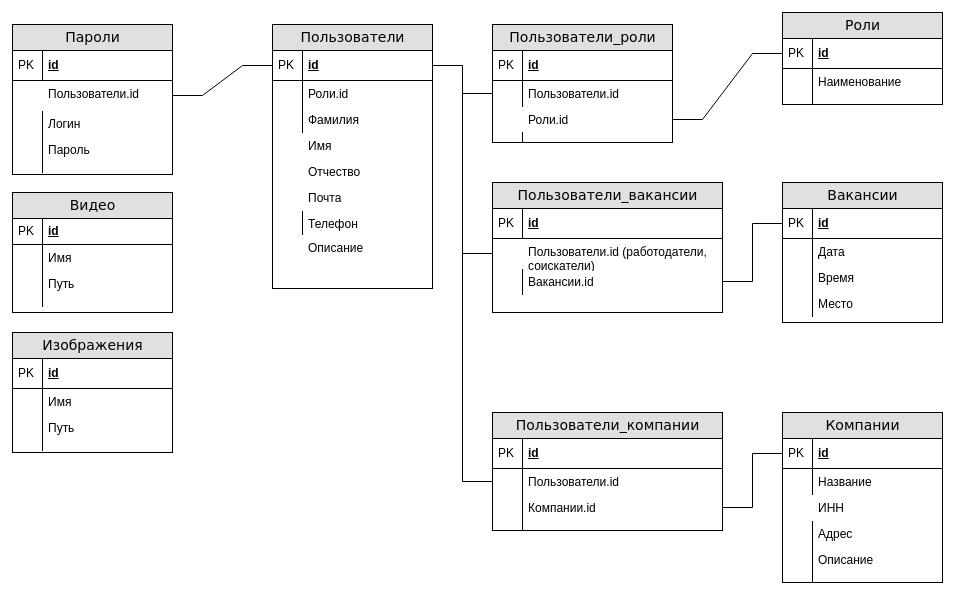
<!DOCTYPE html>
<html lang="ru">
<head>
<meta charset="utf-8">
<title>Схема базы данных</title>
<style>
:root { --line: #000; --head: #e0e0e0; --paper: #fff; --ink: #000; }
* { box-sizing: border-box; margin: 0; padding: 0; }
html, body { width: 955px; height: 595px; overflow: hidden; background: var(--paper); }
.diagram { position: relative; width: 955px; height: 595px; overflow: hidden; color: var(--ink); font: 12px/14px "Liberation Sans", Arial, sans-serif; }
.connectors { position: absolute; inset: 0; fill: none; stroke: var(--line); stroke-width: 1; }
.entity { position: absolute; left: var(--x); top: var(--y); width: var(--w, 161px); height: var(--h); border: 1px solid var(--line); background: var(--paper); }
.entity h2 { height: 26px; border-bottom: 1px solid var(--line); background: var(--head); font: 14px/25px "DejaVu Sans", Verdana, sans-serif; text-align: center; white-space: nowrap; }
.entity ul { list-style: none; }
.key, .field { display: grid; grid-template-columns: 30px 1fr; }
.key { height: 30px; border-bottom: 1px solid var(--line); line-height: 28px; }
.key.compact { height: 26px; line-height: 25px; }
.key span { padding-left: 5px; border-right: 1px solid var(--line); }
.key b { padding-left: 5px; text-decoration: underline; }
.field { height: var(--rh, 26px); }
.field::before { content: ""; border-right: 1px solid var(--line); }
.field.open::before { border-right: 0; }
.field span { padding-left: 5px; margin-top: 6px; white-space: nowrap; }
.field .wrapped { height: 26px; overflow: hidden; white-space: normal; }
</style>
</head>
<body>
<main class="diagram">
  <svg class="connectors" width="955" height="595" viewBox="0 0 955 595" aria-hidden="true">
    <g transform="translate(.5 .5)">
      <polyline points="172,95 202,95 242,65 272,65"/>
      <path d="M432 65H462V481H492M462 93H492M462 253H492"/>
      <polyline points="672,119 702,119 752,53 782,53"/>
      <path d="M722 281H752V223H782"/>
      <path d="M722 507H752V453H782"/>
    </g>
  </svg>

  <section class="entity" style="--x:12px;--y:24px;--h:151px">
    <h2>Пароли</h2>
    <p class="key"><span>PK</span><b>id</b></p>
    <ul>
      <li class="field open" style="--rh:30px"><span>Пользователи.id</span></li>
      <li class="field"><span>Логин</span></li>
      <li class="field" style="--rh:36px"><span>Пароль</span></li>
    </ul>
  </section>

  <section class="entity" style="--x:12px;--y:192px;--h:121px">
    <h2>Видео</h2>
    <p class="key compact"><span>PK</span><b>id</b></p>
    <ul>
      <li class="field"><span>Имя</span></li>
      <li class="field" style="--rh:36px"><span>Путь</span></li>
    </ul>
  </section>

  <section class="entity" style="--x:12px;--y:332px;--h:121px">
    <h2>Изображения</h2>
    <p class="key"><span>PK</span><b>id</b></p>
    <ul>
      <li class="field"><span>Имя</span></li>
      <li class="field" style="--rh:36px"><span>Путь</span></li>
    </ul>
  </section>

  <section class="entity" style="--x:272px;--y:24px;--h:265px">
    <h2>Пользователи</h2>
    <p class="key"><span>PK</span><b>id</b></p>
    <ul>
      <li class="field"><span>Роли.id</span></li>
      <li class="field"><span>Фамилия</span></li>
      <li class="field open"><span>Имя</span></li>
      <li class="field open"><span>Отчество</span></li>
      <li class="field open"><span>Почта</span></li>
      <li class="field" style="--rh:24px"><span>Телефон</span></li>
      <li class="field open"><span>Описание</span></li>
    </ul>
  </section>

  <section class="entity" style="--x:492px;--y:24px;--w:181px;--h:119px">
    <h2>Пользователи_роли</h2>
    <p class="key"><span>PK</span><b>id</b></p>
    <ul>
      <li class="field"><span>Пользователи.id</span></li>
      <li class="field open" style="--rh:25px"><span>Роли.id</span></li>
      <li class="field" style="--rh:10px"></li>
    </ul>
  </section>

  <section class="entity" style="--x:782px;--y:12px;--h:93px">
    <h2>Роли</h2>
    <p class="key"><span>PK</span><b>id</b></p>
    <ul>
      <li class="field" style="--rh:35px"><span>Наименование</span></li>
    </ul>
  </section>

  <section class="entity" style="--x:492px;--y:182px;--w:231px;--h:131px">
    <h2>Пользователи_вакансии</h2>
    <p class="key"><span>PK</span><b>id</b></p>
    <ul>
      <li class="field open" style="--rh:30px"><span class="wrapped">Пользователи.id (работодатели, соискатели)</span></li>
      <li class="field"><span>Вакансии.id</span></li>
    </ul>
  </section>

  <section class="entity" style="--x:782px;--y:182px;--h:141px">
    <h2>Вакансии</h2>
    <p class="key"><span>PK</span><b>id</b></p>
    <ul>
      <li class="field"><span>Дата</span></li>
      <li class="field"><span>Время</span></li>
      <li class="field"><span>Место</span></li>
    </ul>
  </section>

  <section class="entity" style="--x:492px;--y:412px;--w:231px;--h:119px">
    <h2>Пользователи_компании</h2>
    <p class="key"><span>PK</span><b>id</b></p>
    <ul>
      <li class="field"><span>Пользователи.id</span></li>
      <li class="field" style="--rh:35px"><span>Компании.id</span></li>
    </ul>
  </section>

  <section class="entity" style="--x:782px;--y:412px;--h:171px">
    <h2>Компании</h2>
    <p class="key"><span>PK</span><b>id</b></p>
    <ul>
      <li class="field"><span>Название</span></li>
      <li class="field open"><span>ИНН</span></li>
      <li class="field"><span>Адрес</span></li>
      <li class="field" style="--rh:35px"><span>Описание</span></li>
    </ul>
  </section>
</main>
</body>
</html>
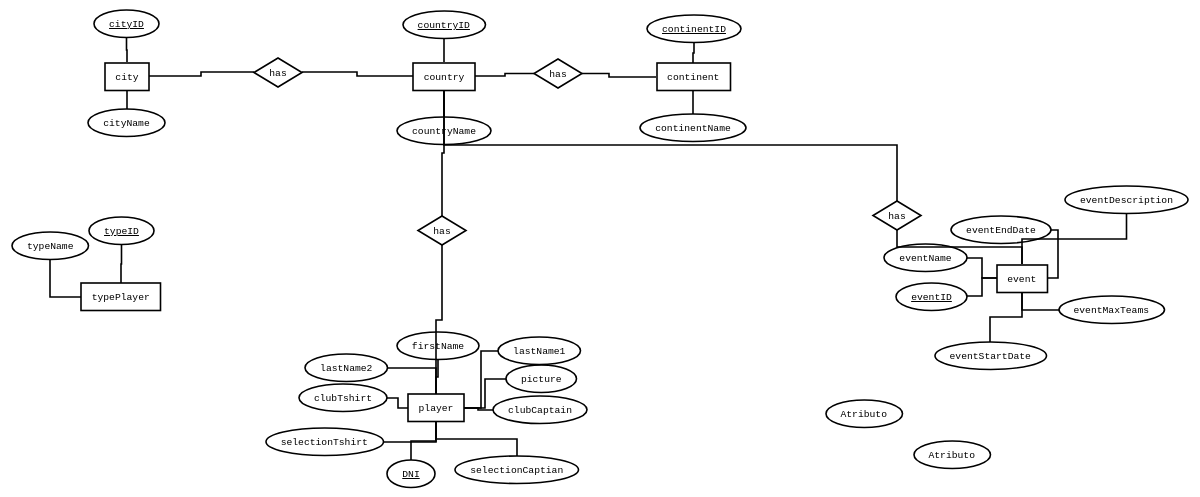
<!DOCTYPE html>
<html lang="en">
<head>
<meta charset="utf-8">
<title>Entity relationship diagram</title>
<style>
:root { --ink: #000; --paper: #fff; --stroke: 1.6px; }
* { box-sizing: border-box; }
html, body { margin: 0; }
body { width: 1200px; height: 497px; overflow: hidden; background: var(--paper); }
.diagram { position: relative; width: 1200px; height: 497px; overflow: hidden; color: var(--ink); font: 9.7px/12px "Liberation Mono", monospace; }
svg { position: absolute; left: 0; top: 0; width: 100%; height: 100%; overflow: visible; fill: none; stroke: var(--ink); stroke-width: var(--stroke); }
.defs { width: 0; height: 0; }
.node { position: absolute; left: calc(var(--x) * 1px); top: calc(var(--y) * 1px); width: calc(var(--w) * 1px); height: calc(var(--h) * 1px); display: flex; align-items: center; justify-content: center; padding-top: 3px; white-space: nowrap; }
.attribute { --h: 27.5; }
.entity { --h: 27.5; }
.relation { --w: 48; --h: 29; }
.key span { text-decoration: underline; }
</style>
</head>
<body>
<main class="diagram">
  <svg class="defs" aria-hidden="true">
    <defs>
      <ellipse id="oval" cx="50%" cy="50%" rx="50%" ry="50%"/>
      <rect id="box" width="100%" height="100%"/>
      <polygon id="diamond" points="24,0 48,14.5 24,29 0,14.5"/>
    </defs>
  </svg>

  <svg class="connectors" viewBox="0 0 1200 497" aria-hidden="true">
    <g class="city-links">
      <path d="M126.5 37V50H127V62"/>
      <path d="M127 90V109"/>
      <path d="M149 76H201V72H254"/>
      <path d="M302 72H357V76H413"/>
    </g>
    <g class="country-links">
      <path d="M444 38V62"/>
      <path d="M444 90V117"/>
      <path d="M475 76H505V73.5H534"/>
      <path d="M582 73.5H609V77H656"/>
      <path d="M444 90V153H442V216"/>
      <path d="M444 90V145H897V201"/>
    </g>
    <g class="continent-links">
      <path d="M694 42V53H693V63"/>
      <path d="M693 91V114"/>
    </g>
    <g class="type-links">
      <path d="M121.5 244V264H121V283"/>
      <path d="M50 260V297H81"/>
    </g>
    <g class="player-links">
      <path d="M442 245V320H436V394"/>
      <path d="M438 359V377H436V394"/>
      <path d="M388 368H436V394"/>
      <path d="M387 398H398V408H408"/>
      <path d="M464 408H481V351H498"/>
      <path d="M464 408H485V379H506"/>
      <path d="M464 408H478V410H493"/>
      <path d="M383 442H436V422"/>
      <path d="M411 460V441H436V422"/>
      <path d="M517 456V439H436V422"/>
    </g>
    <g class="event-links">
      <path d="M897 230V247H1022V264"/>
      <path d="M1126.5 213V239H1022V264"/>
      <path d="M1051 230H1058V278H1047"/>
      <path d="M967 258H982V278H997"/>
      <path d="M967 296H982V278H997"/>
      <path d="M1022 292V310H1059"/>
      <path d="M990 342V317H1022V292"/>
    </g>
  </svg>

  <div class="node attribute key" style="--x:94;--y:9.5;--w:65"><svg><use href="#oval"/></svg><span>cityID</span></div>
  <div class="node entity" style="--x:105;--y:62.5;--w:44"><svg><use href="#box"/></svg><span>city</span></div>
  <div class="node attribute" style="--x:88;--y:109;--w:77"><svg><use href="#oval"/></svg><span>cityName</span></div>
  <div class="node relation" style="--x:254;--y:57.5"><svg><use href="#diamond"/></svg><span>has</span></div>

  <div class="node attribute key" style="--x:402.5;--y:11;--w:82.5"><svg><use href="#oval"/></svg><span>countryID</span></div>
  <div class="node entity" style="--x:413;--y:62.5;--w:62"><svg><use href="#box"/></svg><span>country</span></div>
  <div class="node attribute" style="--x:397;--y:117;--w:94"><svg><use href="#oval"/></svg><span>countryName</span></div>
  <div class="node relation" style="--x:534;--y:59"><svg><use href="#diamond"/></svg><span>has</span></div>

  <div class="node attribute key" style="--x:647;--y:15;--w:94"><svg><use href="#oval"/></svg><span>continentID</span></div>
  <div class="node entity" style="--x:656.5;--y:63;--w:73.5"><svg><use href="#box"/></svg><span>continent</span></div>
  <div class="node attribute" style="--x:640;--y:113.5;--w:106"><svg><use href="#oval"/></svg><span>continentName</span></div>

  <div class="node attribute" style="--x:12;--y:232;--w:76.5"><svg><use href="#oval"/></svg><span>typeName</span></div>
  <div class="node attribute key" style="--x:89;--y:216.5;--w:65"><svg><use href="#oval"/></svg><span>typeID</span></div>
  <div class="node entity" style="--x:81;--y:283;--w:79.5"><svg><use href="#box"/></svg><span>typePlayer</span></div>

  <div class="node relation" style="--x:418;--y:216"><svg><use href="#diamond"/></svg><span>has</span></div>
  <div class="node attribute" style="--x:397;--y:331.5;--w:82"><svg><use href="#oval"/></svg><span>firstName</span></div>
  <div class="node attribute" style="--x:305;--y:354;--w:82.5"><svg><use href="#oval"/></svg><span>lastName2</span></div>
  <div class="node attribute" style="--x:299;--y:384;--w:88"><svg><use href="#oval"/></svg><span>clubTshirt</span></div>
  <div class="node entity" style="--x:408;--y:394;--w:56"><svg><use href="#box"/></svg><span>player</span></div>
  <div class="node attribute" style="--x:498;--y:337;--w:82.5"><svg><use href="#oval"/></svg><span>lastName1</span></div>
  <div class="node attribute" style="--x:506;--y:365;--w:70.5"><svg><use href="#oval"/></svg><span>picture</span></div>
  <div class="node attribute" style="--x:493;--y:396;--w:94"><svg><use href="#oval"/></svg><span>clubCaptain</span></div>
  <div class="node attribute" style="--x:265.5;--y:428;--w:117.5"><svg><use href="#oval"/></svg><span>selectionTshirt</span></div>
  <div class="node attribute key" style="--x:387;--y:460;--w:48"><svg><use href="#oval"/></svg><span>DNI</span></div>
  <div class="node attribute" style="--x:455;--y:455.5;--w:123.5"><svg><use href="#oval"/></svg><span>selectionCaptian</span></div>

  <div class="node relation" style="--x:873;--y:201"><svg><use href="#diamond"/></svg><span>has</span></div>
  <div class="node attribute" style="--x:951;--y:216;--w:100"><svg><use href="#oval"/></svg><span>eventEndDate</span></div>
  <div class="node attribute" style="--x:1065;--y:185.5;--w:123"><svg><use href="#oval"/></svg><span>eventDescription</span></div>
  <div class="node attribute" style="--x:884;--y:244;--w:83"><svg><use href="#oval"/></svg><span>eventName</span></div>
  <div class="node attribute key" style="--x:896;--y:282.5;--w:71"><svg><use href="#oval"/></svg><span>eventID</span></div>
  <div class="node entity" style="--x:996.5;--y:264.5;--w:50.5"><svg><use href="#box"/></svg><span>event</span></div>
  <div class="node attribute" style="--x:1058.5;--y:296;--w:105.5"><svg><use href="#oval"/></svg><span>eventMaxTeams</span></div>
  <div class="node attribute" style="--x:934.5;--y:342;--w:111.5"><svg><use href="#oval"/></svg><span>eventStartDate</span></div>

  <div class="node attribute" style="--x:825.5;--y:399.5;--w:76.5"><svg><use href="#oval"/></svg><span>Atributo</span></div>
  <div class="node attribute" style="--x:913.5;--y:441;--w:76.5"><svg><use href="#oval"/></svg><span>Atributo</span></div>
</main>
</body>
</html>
===
__WORK REQUEST__. Copy out each line of the listing that holds the word "font".

__FINISHED EXERCISE__.
.diagram { position: relative; width: 955px; height: 595px; overflow: hidden; color: var(--ink); font: 12px/14px "Liberation Sans", Arial, sans-serif; }
.entity h2 { height: 26px; border-bottom: 1px solid var(--line); background: var(--head); font: 14px/25px "DejaVu Sans", Verdana, sans-serif; text-align: center; white-space: nowrap; }
.diagram { position: relative; width: 1200px; height: 497px; overflow: hidden; color: var(--ink); font: 9.7px/12px "Liberation Mono", monospace; }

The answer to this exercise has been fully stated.